--- REQUIREMENT ---
Report every line of the entries that contains the word "teeth".

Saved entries
· · · ·

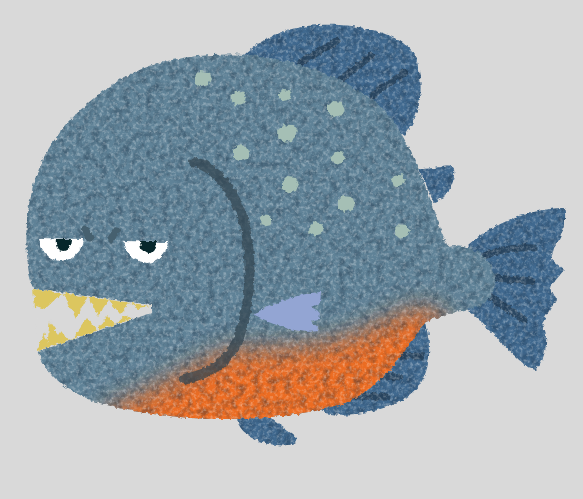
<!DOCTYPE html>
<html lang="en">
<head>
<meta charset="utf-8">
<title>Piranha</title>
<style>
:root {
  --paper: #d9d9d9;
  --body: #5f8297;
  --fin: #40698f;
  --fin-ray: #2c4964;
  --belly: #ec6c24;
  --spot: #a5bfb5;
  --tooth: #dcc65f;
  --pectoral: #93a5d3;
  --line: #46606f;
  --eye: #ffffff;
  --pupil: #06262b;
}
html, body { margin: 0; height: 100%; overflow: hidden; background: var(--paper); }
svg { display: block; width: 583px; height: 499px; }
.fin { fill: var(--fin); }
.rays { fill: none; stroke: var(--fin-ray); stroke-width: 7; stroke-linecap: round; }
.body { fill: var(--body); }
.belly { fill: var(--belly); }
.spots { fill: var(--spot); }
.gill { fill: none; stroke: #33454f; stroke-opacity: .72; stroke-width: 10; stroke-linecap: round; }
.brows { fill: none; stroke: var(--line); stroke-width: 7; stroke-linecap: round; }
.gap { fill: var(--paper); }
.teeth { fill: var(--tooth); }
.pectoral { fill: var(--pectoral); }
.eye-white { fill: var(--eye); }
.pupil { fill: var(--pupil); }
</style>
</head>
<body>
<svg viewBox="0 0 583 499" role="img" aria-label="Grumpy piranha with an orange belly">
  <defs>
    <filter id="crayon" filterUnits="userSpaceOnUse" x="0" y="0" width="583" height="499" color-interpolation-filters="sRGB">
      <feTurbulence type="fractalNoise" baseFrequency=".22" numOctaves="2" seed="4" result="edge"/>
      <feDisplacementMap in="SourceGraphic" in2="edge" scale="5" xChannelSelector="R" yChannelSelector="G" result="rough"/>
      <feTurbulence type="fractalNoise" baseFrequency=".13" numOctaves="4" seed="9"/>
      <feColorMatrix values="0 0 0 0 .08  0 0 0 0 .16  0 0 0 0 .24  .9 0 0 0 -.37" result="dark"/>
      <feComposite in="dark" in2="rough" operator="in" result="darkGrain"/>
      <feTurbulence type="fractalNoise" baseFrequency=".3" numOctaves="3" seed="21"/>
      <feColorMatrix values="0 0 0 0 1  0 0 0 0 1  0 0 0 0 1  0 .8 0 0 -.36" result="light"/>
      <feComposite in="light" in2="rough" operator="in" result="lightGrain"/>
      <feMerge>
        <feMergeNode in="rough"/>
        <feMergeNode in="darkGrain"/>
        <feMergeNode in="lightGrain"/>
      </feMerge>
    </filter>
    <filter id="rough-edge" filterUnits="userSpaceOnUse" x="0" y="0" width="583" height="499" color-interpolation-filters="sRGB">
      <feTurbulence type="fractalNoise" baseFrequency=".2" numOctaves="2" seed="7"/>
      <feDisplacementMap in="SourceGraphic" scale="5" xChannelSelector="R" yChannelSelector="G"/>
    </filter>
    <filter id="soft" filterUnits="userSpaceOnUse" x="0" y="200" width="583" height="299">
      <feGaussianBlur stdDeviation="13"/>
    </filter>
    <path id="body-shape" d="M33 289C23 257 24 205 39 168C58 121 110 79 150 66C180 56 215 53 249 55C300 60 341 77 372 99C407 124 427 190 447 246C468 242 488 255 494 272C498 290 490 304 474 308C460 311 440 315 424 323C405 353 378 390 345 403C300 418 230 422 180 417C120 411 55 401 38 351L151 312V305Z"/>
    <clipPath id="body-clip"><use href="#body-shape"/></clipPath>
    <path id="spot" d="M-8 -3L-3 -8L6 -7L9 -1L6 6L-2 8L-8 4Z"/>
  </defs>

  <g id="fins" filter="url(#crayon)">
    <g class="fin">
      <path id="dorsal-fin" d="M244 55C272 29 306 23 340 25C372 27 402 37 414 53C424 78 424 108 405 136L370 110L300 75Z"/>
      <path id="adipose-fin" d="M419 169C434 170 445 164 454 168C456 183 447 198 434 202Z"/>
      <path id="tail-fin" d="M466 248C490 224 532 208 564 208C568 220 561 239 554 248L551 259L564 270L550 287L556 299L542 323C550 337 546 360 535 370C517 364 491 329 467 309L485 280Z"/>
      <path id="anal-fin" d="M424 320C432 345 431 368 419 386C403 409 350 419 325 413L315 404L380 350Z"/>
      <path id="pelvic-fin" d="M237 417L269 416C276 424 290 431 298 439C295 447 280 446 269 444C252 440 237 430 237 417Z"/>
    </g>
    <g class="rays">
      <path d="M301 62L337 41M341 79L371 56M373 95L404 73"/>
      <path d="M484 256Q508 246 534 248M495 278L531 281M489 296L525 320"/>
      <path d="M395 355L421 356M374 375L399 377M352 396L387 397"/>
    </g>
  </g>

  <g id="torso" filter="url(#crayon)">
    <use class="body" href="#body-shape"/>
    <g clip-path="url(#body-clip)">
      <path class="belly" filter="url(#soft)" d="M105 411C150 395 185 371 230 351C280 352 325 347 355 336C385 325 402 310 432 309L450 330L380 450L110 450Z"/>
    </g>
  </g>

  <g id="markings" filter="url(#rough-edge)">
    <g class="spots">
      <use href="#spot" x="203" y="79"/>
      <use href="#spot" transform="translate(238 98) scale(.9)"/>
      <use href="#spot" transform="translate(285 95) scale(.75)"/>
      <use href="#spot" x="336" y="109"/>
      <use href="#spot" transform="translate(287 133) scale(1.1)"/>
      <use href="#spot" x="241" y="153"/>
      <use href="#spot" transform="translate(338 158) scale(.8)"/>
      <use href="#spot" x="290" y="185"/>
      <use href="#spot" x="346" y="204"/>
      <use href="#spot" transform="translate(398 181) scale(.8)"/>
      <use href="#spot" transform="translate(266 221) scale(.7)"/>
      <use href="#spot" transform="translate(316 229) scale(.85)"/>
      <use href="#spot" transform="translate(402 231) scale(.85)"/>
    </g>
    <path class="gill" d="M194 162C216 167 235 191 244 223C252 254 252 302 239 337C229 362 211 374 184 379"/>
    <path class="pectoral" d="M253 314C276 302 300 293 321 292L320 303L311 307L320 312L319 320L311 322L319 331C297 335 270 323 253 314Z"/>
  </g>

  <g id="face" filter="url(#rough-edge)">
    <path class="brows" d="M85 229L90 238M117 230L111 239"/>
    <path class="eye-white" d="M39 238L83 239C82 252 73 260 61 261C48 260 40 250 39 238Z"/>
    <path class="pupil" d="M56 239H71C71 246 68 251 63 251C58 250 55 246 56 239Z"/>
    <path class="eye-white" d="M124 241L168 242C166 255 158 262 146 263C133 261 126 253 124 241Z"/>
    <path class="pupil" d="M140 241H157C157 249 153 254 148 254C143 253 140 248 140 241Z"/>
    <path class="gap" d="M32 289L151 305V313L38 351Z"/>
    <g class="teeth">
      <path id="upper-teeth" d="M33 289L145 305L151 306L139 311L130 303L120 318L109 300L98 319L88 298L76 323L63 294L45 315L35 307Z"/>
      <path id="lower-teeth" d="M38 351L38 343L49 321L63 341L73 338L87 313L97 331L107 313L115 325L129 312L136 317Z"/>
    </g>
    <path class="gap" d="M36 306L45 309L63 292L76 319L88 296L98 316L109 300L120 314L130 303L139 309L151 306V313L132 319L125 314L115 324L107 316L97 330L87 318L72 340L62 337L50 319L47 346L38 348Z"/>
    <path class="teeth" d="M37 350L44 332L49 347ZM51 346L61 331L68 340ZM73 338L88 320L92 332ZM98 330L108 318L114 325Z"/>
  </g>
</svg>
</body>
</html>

· · · ·

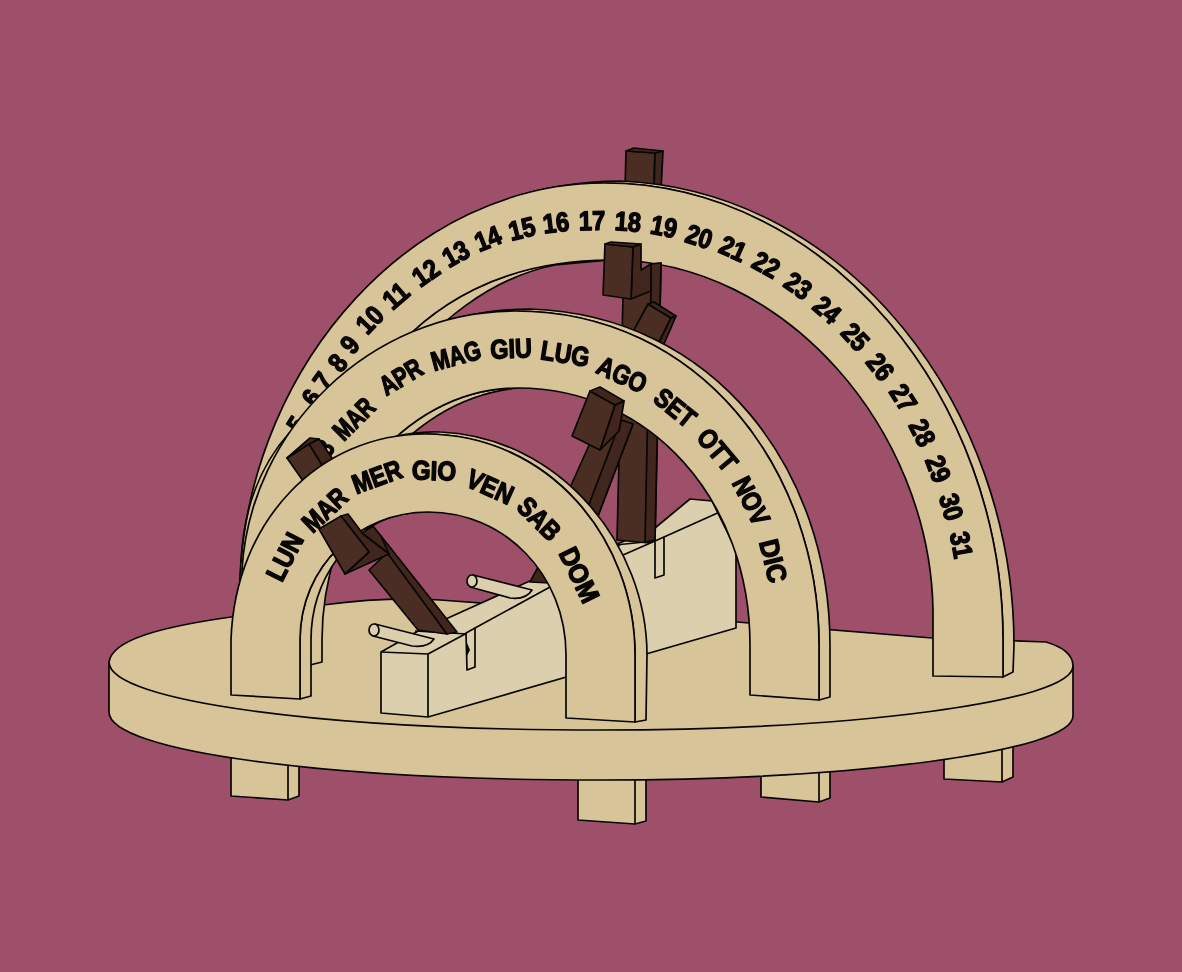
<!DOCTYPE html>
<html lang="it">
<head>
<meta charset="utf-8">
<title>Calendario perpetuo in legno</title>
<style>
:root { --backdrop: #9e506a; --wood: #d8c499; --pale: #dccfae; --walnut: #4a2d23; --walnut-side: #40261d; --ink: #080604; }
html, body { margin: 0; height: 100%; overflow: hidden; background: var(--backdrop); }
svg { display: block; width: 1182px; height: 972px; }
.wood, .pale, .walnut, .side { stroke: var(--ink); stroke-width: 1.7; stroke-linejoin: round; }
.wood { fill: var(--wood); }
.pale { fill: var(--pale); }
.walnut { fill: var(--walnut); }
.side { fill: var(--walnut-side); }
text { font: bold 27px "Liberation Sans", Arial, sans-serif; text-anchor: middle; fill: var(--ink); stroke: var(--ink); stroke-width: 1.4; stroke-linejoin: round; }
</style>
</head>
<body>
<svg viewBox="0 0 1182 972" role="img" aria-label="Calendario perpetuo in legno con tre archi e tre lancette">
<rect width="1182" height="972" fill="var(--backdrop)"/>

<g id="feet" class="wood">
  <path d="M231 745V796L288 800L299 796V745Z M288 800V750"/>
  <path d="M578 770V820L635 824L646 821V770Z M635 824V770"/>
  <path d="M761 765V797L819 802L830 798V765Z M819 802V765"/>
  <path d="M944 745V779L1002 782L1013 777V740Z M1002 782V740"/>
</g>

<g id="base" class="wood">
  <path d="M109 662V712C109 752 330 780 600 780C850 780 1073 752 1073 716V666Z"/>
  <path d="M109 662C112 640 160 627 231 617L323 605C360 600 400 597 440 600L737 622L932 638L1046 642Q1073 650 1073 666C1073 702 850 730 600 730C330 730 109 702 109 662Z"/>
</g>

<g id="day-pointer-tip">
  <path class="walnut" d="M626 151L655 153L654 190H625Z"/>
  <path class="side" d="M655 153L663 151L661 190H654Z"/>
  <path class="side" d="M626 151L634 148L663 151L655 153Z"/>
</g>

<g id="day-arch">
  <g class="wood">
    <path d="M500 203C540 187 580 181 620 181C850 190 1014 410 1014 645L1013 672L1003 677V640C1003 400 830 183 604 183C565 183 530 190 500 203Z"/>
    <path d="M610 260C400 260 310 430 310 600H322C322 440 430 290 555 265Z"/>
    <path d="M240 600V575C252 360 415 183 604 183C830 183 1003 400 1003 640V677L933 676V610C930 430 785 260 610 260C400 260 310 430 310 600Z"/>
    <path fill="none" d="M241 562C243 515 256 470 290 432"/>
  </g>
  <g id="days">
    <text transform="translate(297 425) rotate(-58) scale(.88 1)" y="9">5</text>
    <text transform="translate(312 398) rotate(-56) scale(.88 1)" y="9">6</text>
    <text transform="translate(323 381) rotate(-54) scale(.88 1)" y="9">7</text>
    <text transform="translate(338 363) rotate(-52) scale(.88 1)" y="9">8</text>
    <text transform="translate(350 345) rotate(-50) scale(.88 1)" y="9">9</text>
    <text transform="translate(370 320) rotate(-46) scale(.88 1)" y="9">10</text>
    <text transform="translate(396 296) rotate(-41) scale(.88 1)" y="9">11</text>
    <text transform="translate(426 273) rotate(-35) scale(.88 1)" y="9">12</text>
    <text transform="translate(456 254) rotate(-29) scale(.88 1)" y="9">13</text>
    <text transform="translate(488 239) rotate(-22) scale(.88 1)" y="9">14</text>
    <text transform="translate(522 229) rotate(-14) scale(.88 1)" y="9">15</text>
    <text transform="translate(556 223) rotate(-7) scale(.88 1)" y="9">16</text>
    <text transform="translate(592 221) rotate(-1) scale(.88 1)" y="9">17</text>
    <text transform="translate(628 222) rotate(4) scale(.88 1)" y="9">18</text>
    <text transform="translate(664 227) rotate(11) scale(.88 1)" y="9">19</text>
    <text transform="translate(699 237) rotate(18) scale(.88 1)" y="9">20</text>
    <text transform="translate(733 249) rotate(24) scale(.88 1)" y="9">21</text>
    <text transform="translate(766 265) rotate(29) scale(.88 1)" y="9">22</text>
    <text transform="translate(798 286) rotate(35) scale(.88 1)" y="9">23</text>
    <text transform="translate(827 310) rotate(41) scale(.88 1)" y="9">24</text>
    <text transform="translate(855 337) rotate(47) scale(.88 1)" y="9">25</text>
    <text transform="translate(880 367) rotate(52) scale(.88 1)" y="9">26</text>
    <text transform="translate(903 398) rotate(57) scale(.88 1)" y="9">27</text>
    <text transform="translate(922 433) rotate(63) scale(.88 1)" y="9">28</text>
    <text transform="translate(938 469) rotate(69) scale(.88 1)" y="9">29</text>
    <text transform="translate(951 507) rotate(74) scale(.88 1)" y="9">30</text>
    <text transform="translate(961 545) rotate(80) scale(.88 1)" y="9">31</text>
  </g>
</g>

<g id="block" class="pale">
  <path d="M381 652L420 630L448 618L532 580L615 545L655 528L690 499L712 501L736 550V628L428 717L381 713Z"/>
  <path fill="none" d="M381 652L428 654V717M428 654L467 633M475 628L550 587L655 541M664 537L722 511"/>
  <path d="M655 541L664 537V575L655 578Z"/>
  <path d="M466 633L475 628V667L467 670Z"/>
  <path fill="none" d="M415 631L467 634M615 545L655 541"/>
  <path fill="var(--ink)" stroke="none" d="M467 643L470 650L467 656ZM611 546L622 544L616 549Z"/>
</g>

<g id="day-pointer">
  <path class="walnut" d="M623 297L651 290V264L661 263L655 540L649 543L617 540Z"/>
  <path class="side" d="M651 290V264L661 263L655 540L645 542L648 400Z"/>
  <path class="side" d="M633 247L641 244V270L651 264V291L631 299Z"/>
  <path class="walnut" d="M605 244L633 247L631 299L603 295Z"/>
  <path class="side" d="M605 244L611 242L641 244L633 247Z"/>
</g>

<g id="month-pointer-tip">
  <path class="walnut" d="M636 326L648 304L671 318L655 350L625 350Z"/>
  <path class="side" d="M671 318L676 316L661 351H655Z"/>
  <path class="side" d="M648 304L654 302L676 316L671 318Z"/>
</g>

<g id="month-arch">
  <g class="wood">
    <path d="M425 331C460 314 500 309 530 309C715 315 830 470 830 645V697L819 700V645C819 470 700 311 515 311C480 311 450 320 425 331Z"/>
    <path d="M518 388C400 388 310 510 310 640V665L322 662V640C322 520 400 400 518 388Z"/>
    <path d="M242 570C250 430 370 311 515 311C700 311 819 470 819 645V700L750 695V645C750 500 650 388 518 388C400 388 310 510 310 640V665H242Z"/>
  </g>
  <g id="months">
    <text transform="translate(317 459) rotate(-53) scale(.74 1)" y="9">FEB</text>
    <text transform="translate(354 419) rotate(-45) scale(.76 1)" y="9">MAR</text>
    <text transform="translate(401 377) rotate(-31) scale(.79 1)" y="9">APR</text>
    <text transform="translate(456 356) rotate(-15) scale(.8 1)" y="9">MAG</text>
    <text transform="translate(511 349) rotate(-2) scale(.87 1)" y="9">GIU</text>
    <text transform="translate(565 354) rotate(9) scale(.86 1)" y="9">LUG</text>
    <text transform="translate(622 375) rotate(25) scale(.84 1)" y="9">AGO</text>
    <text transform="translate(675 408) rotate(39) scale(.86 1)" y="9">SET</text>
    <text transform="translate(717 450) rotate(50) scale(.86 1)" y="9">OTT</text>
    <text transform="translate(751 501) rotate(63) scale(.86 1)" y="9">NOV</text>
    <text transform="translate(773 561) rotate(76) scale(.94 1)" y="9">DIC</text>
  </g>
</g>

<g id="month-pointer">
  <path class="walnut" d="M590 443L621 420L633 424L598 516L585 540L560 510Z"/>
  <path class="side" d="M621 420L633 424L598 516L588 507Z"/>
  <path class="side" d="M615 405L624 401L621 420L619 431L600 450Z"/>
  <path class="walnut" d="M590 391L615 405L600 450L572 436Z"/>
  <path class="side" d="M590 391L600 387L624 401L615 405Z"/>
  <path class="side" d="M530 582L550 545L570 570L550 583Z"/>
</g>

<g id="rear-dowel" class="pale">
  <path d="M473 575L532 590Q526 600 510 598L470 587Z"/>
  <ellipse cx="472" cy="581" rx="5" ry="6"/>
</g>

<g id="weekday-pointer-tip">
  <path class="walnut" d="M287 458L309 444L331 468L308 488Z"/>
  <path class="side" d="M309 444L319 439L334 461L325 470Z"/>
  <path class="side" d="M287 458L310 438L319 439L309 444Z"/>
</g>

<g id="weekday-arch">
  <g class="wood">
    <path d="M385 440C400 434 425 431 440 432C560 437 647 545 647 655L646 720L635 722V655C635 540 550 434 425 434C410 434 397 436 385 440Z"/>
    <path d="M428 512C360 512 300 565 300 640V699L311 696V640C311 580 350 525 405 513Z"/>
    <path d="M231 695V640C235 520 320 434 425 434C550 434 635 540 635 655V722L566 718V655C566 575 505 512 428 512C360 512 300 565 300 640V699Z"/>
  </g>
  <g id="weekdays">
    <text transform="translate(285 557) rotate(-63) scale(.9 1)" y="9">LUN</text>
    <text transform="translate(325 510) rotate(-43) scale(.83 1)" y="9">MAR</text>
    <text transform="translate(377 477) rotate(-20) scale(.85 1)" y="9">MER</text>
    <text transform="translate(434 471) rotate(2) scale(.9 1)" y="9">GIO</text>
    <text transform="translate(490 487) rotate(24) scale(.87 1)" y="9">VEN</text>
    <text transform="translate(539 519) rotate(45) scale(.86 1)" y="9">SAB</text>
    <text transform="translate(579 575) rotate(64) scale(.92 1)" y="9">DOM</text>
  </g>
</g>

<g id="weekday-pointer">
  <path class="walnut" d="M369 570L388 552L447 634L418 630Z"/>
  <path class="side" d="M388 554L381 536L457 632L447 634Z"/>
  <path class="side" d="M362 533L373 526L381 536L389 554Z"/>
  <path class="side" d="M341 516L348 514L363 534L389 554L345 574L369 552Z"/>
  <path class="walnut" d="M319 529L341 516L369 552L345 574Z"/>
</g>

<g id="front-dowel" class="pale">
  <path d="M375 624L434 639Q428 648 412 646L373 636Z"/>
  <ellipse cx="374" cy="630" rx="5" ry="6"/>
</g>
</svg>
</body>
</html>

· · · ·

--- FINAL ANSWER ---
.teeth { fill: var(--tooth); }
    <g class="teeth">
      <path id="upper-teeth" d="M33 289L145 305L151 306L139 311L130 303L120 318L109 300L98 319L88 298L76 323L63 294L45 315L35 307Z"/>
      <path id="lower-teeth" d="M38 351L38 343L49 321L63 341L73 338L87 313L97 331L107 313L115 325L129 312L136 317Z"/>
    <path class="teeth" d="M37 350L44 332L49 347ZM51 346L61 331L68 340ZM73 338L88 320L92 332ZM98 330L108 318L114 325Z"/>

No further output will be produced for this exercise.